* Problem statement
Exactly as they appear below, repeat the lines from the one with "800px; height: 745px;" through the one with "417 103 389", and no others.

[Data items]

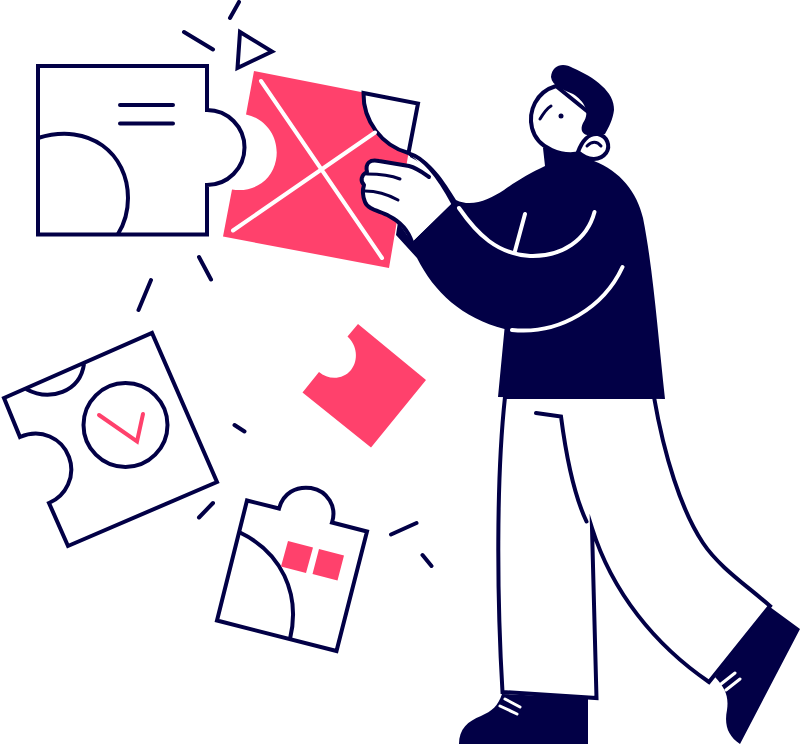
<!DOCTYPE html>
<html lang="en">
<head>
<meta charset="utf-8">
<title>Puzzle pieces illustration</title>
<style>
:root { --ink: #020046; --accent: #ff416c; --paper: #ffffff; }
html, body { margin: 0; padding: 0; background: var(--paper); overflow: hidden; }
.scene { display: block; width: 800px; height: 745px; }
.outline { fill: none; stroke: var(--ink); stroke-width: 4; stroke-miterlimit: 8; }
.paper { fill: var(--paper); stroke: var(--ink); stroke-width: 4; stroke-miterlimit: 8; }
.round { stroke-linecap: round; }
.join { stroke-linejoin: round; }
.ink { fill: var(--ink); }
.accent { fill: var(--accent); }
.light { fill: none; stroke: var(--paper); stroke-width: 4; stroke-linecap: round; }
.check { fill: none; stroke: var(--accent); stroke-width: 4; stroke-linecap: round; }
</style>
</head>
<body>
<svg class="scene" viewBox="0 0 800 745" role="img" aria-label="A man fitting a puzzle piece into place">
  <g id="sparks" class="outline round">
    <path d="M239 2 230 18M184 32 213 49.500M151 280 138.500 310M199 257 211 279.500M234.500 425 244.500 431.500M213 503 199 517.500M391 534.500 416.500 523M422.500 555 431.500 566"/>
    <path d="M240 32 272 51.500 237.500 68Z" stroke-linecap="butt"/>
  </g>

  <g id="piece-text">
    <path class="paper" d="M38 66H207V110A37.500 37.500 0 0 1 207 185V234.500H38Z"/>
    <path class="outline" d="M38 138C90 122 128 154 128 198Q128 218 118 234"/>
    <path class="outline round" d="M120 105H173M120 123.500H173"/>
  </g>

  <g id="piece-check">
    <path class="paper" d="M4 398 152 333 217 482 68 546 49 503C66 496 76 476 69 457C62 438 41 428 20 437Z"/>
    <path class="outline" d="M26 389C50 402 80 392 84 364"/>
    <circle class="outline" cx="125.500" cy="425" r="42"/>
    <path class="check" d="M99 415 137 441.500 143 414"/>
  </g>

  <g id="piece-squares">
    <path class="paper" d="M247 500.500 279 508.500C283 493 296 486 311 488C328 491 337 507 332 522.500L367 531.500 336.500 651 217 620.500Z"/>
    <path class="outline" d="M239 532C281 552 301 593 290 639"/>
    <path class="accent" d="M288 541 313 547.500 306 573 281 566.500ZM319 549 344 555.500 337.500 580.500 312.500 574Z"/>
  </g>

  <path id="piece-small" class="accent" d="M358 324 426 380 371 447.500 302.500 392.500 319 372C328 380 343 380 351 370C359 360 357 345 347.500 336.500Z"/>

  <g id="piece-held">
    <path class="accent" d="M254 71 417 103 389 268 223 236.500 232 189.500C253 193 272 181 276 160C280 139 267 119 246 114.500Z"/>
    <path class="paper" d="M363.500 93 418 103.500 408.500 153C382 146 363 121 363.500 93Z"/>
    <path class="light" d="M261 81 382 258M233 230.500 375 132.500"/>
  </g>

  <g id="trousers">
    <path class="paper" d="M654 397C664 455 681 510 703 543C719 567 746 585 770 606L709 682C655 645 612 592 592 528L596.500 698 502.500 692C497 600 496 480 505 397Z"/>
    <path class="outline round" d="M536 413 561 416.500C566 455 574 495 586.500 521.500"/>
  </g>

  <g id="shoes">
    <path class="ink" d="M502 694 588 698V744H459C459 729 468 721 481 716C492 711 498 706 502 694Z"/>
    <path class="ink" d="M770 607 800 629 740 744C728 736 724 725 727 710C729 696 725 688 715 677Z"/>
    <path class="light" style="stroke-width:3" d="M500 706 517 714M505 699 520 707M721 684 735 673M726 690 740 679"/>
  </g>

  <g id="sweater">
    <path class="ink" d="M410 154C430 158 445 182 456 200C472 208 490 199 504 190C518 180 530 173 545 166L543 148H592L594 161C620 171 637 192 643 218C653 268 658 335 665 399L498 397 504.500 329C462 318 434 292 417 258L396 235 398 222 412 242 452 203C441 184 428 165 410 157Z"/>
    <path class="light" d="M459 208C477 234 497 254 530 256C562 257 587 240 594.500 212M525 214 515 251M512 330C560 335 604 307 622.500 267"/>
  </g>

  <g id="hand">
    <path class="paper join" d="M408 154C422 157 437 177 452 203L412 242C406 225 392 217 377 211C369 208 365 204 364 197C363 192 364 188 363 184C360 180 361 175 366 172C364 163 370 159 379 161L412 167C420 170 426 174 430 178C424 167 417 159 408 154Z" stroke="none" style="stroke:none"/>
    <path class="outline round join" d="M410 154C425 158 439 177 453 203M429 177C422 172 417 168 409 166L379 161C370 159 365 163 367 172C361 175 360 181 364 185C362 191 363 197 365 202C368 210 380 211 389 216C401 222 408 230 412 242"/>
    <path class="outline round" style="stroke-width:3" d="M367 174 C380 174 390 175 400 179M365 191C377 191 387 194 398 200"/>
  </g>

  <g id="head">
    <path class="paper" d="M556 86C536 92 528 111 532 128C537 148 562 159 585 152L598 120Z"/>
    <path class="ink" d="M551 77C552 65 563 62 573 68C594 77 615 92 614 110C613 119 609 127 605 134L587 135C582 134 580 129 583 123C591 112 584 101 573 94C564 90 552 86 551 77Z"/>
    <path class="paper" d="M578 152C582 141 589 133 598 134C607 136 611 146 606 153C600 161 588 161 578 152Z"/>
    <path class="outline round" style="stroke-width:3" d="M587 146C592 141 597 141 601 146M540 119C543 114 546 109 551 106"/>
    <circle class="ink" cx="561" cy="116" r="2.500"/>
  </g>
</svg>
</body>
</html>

...

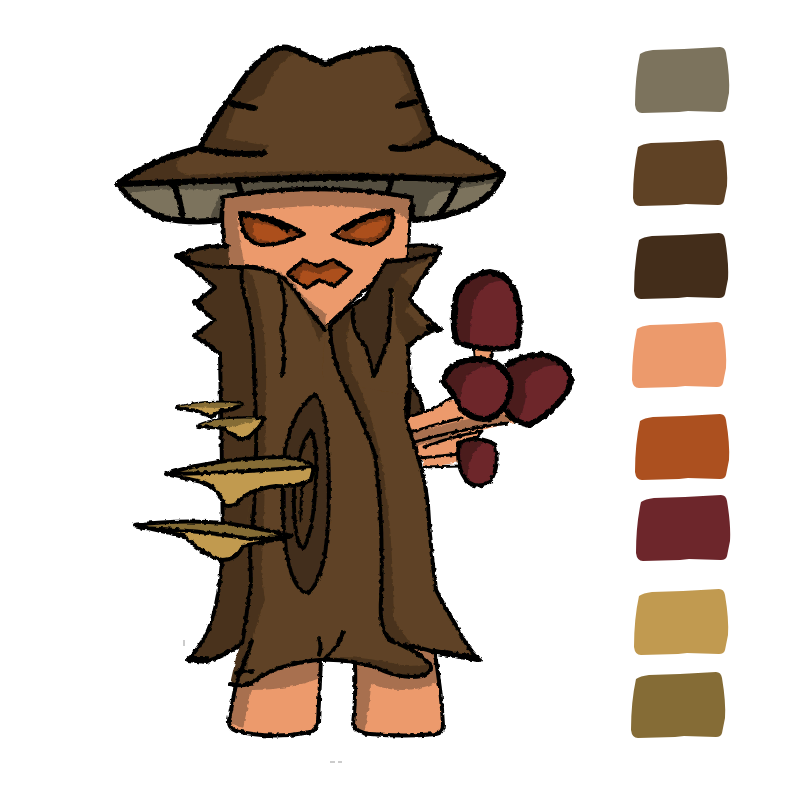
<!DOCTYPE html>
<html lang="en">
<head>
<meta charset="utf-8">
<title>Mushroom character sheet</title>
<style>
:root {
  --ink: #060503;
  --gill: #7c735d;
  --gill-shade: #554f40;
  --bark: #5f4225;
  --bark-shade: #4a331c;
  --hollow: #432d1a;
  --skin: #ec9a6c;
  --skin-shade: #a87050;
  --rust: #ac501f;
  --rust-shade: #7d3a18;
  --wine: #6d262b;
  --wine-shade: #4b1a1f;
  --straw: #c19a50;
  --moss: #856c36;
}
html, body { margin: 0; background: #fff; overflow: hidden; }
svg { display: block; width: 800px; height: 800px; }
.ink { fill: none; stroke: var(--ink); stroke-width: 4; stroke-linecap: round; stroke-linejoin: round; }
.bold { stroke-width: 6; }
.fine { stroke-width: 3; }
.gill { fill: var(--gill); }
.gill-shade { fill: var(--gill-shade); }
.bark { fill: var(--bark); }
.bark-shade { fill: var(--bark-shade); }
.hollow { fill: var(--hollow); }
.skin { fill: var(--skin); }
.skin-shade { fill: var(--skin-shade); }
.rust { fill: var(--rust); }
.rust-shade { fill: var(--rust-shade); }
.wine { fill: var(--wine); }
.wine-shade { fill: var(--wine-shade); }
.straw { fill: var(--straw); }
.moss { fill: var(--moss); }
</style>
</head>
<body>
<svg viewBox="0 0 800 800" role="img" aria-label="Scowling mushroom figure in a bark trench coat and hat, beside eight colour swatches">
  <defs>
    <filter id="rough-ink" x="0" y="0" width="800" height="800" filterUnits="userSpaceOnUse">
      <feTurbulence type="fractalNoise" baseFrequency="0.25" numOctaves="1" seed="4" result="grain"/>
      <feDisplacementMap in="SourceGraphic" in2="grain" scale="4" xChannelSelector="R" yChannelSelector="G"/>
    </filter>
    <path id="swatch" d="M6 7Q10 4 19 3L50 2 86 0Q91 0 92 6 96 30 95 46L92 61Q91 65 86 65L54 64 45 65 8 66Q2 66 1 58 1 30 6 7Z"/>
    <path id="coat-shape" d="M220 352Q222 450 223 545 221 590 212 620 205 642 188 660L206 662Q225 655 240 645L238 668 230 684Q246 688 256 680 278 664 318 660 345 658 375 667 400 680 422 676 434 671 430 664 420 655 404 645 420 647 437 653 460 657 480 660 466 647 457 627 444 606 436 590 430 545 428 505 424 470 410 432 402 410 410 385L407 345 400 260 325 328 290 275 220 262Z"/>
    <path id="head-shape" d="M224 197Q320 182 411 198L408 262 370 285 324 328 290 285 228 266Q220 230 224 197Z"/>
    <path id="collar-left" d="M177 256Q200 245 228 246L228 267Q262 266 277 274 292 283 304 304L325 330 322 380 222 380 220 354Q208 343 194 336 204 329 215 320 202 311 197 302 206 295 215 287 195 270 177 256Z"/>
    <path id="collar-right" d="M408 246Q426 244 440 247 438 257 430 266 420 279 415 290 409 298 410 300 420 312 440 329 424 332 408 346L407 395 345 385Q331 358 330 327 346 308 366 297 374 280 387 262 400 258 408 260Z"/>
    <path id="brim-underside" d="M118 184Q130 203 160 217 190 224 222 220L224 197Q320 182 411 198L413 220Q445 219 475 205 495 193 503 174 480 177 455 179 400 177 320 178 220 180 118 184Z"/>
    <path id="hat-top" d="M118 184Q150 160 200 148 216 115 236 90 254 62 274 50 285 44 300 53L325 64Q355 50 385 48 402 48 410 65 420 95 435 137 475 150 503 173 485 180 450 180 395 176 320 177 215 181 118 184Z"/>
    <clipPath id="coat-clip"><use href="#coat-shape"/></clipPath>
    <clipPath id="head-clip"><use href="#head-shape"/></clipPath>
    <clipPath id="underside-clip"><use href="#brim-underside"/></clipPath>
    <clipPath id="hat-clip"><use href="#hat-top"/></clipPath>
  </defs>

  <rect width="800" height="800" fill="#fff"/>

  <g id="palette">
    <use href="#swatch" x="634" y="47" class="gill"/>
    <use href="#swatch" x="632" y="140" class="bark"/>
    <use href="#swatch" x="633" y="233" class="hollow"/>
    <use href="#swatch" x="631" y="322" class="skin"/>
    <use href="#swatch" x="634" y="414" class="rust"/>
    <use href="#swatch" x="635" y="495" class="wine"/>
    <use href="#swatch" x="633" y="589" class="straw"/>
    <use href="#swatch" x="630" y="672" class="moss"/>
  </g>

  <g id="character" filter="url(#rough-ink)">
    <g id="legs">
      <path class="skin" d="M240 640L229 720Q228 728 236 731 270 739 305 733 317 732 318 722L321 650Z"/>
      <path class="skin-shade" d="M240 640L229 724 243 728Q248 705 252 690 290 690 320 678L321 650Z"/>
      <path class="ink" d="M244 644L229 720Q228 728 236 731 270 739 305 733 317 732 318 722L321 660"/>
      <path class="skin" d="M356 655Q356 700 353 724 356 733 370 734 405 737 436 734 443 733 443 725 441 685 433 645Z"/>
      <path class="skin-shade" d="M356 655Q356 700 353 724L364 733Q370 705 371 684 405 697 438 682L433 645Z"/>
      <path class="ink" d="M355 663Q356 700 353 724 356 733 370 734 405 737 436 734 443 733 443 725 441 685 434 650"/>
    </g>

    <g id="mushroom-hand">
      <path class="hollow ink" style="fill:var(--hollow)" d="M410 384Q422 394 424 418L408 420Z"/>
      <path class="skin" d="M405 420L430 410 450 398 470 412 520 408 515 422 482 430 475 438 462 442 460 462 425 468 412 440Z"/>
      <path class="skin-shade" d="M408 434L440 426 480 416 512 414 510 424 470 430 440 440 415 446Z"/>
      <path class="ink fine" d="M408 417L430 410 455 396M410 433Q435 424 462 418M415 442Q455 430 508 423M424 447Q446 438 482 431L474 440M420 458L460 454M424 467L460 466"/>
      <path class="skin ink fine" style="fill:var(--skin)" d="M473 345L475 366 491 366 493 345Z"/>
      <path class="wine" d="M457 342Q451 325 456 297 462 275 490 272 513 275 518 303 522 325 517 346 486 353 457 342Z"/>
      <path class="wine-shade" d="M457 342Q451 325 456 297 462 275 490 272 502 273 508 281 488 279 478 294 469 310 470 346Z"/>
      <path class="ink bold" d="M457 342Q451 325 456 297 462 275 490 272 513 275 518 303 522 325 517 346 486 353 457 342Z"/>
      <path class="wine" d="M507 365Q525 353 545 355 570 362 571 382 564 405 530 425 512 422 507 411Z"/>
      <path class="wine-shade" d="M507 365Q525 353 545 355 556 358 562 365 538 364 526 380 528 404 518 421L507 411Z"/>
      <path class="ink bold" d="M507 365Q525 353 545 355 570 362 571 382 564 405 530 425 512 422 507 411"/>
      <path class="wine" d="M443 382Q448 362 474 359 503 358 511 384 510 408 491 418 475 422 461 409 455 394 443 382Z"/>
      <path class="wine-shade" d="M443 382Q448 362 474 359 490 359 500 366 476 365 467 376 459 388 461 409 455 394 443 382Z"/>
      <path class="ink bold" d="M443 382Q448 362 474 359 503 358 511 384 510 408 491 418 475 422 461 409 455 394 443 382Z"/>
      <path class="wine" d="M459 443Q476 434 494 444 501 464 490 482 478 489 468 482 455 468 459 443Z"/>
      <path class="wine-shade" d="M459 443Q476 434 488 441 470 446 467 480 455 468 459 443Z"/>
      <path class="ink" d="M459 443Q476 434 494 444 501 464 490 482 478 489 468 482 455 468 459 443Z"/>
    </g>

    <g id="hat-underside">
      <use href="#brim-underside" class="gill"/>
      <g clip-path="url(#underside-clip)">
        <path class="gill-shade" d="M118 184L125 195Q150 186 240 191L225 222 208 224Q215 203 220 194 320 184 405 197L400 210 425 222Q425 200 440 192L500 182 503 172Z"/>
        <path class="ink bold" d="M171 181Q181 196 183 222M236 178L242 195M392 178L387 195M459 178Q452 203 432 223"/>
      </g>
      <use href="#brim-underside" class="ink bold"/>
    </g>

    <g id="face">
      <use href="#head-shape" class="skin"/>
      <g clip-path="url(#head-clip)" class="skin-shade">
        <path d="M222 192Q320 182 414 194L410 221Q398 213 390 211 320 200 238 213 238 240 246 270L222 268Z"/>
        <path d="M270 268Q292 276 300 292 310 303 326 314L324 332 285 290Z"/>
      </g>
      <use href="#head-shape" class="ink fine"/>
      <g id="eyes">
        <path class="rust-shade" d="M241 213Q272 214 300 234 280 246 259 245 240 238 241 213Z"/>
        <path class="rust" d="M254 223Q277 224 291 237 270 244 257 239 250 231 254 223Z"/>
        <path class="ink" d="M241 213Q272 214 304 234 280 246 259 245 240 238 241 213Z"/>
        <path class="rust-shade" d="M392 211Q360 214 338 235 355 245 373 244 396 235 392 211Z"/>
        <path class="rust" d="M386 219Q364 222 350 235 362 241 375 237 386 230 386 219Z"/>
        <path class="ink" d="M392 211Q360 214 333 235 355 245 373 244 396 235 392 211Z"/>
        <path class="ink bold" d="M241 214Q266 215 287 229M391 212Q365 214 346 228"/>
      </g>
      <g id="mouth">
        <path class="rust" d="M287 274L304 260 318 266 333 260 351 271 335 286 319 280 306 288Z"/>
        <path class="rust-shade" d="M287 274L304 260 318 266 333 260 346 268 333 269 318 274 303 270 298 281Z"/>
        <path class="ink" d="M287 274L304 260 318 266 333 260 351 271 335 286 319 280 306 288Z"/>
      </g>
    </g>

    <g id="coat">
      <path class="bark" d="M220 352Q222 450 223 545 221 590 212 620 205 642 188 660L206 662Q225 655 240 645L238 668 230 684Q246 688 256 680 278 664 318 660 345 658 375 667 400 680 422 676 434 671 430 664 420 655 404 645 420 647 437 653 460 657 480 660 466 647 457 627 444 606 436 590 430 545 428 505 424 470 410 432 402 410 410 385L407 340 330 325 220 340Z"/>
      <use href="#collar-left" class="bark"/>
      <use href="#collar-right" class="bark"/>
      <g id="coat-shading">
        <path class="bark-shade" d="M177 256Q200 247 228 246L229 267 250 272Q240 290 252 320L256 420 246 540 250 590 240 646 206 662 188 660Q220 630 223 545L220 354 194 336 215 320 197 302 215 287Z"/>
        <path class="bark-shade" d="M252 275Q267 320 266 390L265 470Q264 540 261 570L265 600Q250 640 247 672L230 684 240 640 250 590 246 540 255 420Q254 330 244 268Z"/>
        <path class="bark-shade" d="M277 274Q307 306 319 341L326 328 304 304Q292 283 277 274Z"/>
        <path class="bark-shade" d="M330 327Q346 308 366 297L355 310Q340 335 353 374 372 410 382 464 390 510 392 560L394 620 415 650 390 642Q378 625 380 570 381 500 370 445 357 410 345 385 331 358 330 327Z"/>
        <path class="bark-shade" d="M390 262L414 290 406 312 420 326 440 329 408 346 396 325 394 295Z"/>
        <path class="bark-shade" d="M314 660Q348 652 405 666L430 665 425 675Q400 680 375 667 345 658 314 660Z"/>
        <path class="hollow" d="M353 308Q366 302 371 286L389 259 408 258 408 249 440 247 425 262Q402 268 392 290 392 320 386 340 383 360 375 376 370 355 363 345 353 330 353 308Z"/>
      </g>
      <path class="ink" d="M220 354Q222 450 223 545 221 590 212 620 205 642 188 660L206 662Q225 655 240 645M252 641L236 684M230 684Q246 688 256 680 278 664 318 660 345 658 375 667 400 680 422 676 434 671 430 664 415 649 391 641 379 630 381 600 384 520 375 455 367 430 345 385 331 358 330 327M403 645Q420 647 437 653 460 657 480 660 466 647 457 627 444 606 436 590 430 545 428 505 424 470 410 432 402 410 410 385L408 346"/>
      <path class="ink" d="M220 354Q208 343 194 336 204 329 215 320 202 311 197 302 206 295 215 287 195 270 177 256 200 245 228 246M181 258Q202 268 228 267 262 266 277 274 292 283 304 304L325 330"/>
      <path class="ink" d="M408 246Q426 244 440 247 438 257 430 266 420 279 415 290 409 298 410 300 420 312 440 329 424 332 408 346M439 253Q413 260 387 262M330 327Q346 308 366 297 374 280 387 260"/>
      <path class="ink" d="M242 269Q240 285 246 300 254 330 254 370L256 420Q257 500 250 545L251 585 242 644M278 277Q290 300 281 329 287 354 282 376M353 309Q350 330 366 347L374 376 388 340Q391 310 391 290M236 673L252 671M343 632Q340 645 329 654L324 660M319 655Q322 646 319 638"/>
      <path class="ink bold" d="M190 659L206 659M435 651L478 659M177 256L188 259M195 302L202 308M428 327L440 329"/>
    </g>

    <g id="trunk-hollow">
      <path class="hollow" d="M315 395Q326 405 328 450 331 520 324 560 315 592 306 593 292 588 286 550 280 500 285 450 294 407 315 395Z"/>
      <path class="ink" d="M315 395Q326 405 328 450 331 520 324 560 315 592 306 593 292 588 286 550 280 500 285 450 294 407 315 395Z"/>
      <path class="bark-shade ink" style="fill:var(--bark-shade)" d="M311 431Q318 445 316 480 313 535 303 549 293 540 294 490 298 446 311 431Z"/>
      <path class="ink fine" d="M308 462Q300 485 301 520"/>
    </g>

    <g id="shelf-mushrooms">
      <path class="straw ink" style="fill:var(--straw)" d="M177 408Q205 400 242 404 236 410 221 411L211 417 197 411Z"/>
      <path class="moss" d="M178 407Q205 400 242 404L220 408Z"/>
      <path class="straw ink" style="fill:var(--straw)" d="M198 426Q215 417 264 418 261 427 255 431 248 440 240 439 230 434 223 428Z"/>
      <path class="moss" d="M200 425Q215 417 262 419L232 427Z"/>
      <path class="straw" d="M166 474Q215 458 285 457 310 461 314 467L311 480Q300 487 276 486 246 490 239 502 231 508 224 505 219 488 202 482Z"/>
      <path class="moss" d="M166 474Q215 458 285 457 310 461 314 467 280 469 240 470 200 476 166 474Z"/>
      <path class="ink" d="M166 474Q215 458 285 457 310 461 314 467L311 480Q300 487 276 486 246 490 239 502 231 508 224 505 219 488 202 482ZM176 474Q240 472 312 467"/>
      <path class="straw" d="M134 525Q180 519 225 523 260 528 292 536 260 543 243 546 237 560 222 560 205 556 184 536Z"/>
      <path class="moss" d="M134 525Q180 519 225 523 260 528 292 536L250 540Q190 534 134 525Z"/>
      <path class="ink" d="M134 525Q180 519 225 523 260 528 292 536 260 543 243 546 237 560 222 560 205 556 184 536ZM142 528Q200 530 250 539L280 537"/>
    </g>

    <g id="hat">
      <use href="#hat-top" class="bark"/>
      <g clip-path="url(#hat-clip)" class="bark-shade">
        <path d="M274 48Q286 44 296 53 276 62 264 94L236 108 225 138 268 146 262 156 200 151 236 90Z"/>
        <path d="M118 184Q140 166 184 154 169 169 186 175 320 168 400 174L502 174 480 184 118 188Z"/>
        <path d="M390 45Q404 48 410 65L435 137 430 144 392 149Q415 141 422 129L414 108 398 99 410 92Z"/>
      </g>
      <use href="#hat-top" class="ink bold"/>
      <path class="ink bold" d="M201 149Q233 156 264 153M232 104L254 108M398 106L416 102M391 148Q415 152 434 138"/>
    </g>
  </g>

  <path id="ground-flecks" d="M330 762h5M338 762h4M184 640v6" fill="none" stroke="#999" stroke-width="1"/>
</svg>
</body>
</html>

* Solution to this problem
.scene { display: block; width: 800px; height: 745px; }
.outline { fill: none; stroke: var(--ink); stroke-width: 4; stroke-miterlimit: 8; }
.paper { fill: var(--paper); stroke: var(--ink); stroke-width: 4; stroke-miterlimit: 8; }
.round { stroke-linecap: round; }
.join { stroke-linejoin: round; }
.ink { fill: var(--ink); }
.accent { fill: var(--accent); }
.light { fill: none; stroke: var(--paper); stroke-width: 4; stroke-linecap: round; }
.check { fill: none; stroke: var(--accent); stroke-width: 4; stroke-linecap: round; }
</style>
</head>
<body>
<svg class="scene" viewBox="0 0 800 745" role="img" aria-label="A man fitting a puzzle piece into place">
  <g id="sparks" class="outline round">
    <path d="M239 2 230 18M184 32 213 49.500M151 280 138.500 310M199 257 211 279.500M234.500 425 244.500 431.500M213 503 199 517.500M391 534.500 416.500 523M422.500 555 431.500 566"/>
    <path d="M240 32 272 51.500 237.500 68Z" stroke-linecap="butt"/>
  </g>

  <g id="piece-text">
    <path class="paper" d="M38 66H207V110A37.500 37.500 0 0 1 207 185V234.500H38Z"/>
    <path class="outline" d="M38 138C90 122 128 154 128 198Q128 218 118 234"/>
    <path class="outline round" d="M120 105H173M120 123.500H173"/>
  </g>

  <g id="piece-check">
    <path class="paper" d="M4 398 152 333 217 482 68 546 49 503C66 496 76 476 69 457C62 438 41 428 20 437Z"/>
    <path class="outline" d="M26 389C50 402 80 392 84 364"/>
    <circle class="outline" cx="125.500" cy="425" r="42"/>
    <path class="check" d="M99 415 137 441.500 143 414"/>
  </g>

  <g id="piece-squares">
    <path class="paper" d="M247 500.500 279 508.500C283 493 296 486 311 488C328 491 337 507 332 522.500L367 531.500 336.500 651 217 620.500Z"/>
    <path class="outline" d="M239 532C281 552 301 593 290 639"/>
    <path class="accent" d="M288 541 313 547.500 306 573 281 566.500ZM319 549 344 555.500 337.500 580.500 312.500 574Z"/>
  </g>

  <path id="piece-small" class="accent" d="M358 324 426 380 371 447.500 302.500 392.500 319 372C328 380 343 380 351 370C359 360 357 345 347.500 336.500Z"/>

  <g id="piece-held">
    <path class="accent" d="M254 71 417 103 389 268 223 236.500 232 189.500C253 193 272 181 276 160C280 139 267 119 246 114.500Z"/>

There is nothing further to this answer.